For now we will address an eminently predictable event: holiday gift giving. It’s true most shoppers do not seek out the advice of their local financial planner (no doubt fearing a humorless reply). Consider a common gift idea to avoid and a less known one to embrace for the people on your list.
Avoid Gift Cards. Most gift giving guides don’t begin with an exhortation of what not to purchase, but this gift is so common that I’ll make an exception. It’s also the source of over a billion wasted dollars per year according to CEB Tower Group. The subject of my ire is the lowly, common store gift card. I get it. You are at a loss for ideas to give someone, you don’t know their size, and they are picky recipients even with your present purchasing prowess.
So you reach for that gift card when you’re in the supermarket because it shows you at least understand what store they like to visit. So what is the problem with them? When you buy a gift card, you are exchanging your hard-earned cash to become an unsecured creditor of a business. You now have an I.O.U. from a corporation that you will pass along to your loved one. True we’re not worrying about companies like Amazon going out of business. But you may possess a Sports Authority gift card that is completely worthless, as there were more than $90 million of gift cards in circulation when it filed for bankruptcy.
Retailers are thrilled when they sell you a gift card. They know at the worst that they have an automatic sale to the gift card holder. At best (for them), the card will be forgotten in the back of desk drawer never to be used. Starbucks recognizes a percentage of its circulated gift cards as income every year because their experience shows that a significant portion will go unredeemed. Plus there are reports that fraudsters in some cases can compromise gift cards before they are loaded if they are publicly accessible like the kiosks in many markets. What should you do instead? Sure it may seem crass, but how about cash tucked in an envelope with an idea of how to spend it?
If you happen to receive a gift card for holidays, you should use it immediately!
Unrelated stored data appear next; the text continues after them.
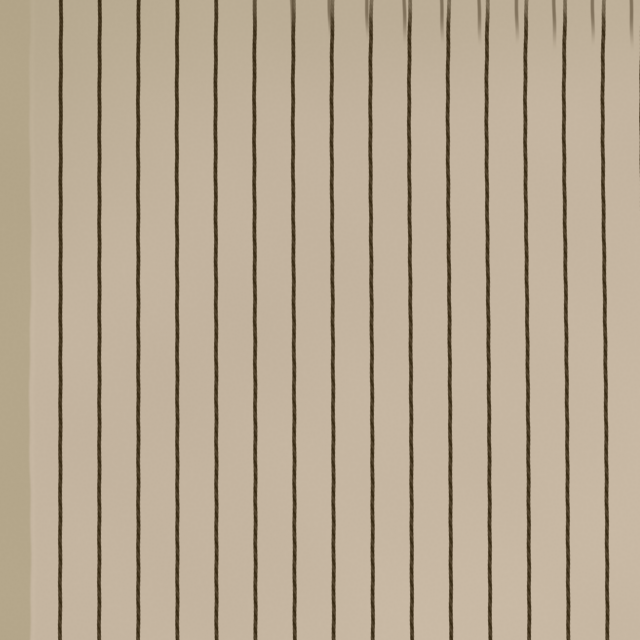
Reproduce this pattern procedurally as a WebGL 2 fragment shader.

```glsl
#version 300 es
precision highp float;
// Cream cloth with fifteen thin, twisted dark pinstripes, a plain left margin and frayed stripe tops.

uniform vec2 u_resolution;
out vec4 fragColor;

const float TAU = 6.2831853;

// Colours
const vec3 CLOTH_SHADE = vec3(0.715, 0.662, 0.560);
const vec3 CLOTH_LIGHT = vec3(0.768, 0.706, 0.624);
const vec3 MARGIN      = vec3(0.705, 0.650, 0.540);
const vec3 INK_DARK    = vec3(0.205, 0.155, 0.070);
const vec3 INK_BROWN   = vec3(0.345, 0.285, 0.200);

// Stripe layout, as (bottom, top) of the canvas
const vec2 FIRST_X = vec2(0.0938, 0.0955);
const vec2 SPACING = vec2(0.0611, 0.0606);
const float BOW = 0.0035;
const float HALF_WIDTH = 0.0029;
const float SOFTNESS = 0.0013;

// Twist of the yarn
const float TWIST_TURNS = 150.0;
const float TWIST_SLANT = 110.0;
const float BEAT_TURNS = 46.0;

// Frayed ghost strokes along the top
const float FRAY_START = 4.5;
const float FRAY_STEP = 0.0021;
const float FRAY_MAX = 0.0182;
const float FRAY_LENGTH = 0.055;

const float MARGIN_EDGE = 0.047;

float hash(vec2 p) {
    p = fract(p * vec2(0.1031, 0.1137));
    p += dot(p, p.yx + 33.33);
    return fract((p.x + p.y) * p.x * 17.0);
}

// Distance to the nearest jittered cell point
float cellNoise(vec2 p) {
    vec2 cell = floor(p);
    float nearest = 2.0;
    for (int y = -1; y <= 1; y++) {
        for (int x = -1; x <= 1; x++) {
            vec2 id = cell + vec2(x, y);
            vec2 point = id + vec2(hash(id), hash(id + 57.0));
            nearest = min(nearest, distance(p, point));
        }
    }
    return nearest;
}

// Broad uneven tone from layered sines
float mottle(vec2 p) {
    return sin(p.x * 11.0 + 2.0 * sin(p.y * 5.0)) * 0.5
         + sin(p.y * 17.0 - p.x * 8.0) * 0.3
         + sin(p.x * 31.0 + p.y * 23.0) * 0.2;
}

// Soft stripe coverage for a signed distance from its centre
float stripe(float d, float halfWidth, float soft) {
    return 1.0 - smoothstep(halfWidth - soft, halfWidth + soft, abs(d));
}

vec3 clothColor(vec2 uv, float pixel) {
    float light = smoothstep(-0.12, 0.55, uv.x * 0.65 + (1.0 - uv.y) * 0.75);
    light *= 1.0 - 0.45 * smoothstep(0.80, 1.0, uv.y);
    vec3 cloth = mix(CLOTH_SHADE, CLOTH_LIGHT, light);
    cloth += 0.018 * smoothstep(0.9, 1.8, uv.x + 1.0 - uv.y);

    // Plain margin with a slightly uneven, lit edge
    float edge = uv.x - MARGIN_EDGE - 0.0012 * sin(uv.y * 13.0) - 0.0006 * sin(uv.y * 61.0);
    float soft = max(0.0025, pixel);
    cloth = mix(MARGIN, cloth, smoothstep(-soft, soft, edge));
    cloth += 0.012 * stripe(edge - 0.005, 0.002, 0.004);

    cloth += 0.006 * mottle(uv);
    return cloth + 0.008 * (cellNoise(uv * 170.0) - 0.5);
}

void main() {
    vec2 uv = gl_FragCoord.xy / u_resolution;
    float pixel = 1.0 / min(u_resolution.x, u_resolution.y);
    float soft = max(SOFTNESS, 0.8 * pixel);
    vec3 color = clothColor(uv, pixel);

    // Nearest stripe, with a gentle bow growing to the right
    float spacing = mix(SPACING.x, SPACING.y, uv.y);
    float bow = BOW * uv.x * sin(0.5 * TAU * uv.y * uv.y * uv.y);
    float along = uv.x + bow - mix(FIRST_X.x, FIRST_X.y, uv.y);
    float index = max(floor(along / spacing + 0.5), 0.0);
    float d = along - index * spacing;
    float seed = hash(vec2(index + 3.0, 19.0));
    d += 0.0003 * sin(uv.y * 90.0 + seed * TAU);

    // Twisted yarn: fine slanted strands and a slower beat
    float twist = 0.5 + 0.5 * sin(TAU * (uv.y * TWIST_TURNS + d * TWIST_SLANT));
    float beat = 0.5 + 0.5 * sin(TAU * (uv.y * BEAT_TURNS + d * TWIST_SLANT + seed));
    float beatAmount = mix(0.25, 0.65, smoothstep(0.1, 0.9, uv.x + 0.6 * (1.0 - uv.y)));
    vec3 ink = mix(INK_DARK, INK_BROWN, 0.3 * twist + beatAmount * beat);
    float halfWidth = HALF_WIDTH * (0.95 + 0.10 * twist);

    // Stripes pale at the top where the fray begins
    float frayed = smoothstep(FRAY_START - 1.0, FRAY_START + 1.5, index);
    float paling = frayed * smoothstep(0.950, 1.0, uv.y);
    color = mix(color, ink, stripe(d, halfWidth, soft) * (1.0 - 0.45 * paling));

    // Faded ghost strokes drift left of the stripes
    float drift = clamp((index - FRAY_START) * FRAY_STEP, 0.0, FRAY_MAX);
    float top = 1.0 - uv.y;
    float reach = FRAY_LENGTH + 0.0018 * index + 0.01 * (seed - 0.5);
    float fade = frayed * (1.0 - smoothstep(0.25 * reach, reach, top));
    float ghost = stripe(d + drift - 0.04 * top, HALF_WIDTH * 0.9, soft * 1.3);
    color = mix(color, INK_BROWN, 0.6 * ghost * fade);

    fragColor = vec4(color, 1.0);
}
```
If you have no interest shopping in that store, you could post the card for sale on a web service. Consumer Reports evaluated the most popular sites two years ago, and found the highest prices paid through Giftcards.com and Cardpool.com. They tend to give you about 80 percent of card’s value back in cash.
Starting Out with Stocks. People often ask me how they can get a member of the younger generation interested in the stock market. When you give a child a stock investment, it can trigger an interest that lasts a lifetime. But it’s hard to find an account with minimum low enough for a reasonable gift. For this reason Charles Schwab is my favorite brokerage firm for small custodian investment accounts. For as little as $100, a young investor can open with a parent a custodial account with access to low cost Schwab brand mutual funds and ETFs with no transaction fees. Plus its web site is well-designed and easy to use for investing novices.
Another option is the more focused Stockpile, which is gifted through purchasing a gift card (we can’t get away from them, can we?) that allows a recipient to purchase one of thousands of stocks including some diversified ETFs, which closely mimic mutual funds. If you wanted to gift $50 for investing, you would pay about $3 above that amount to give the child the ability to purchase stock in a company. Some additional fees apply if you buy the Stockpile gift card with your credit card. There’s no problem if the desired stock price is above the gifted value because all shares are purchased in fractions. After the gift card is used, your new shareholder has the same SIPC fraud protection as accounts with all the big brokerage firms.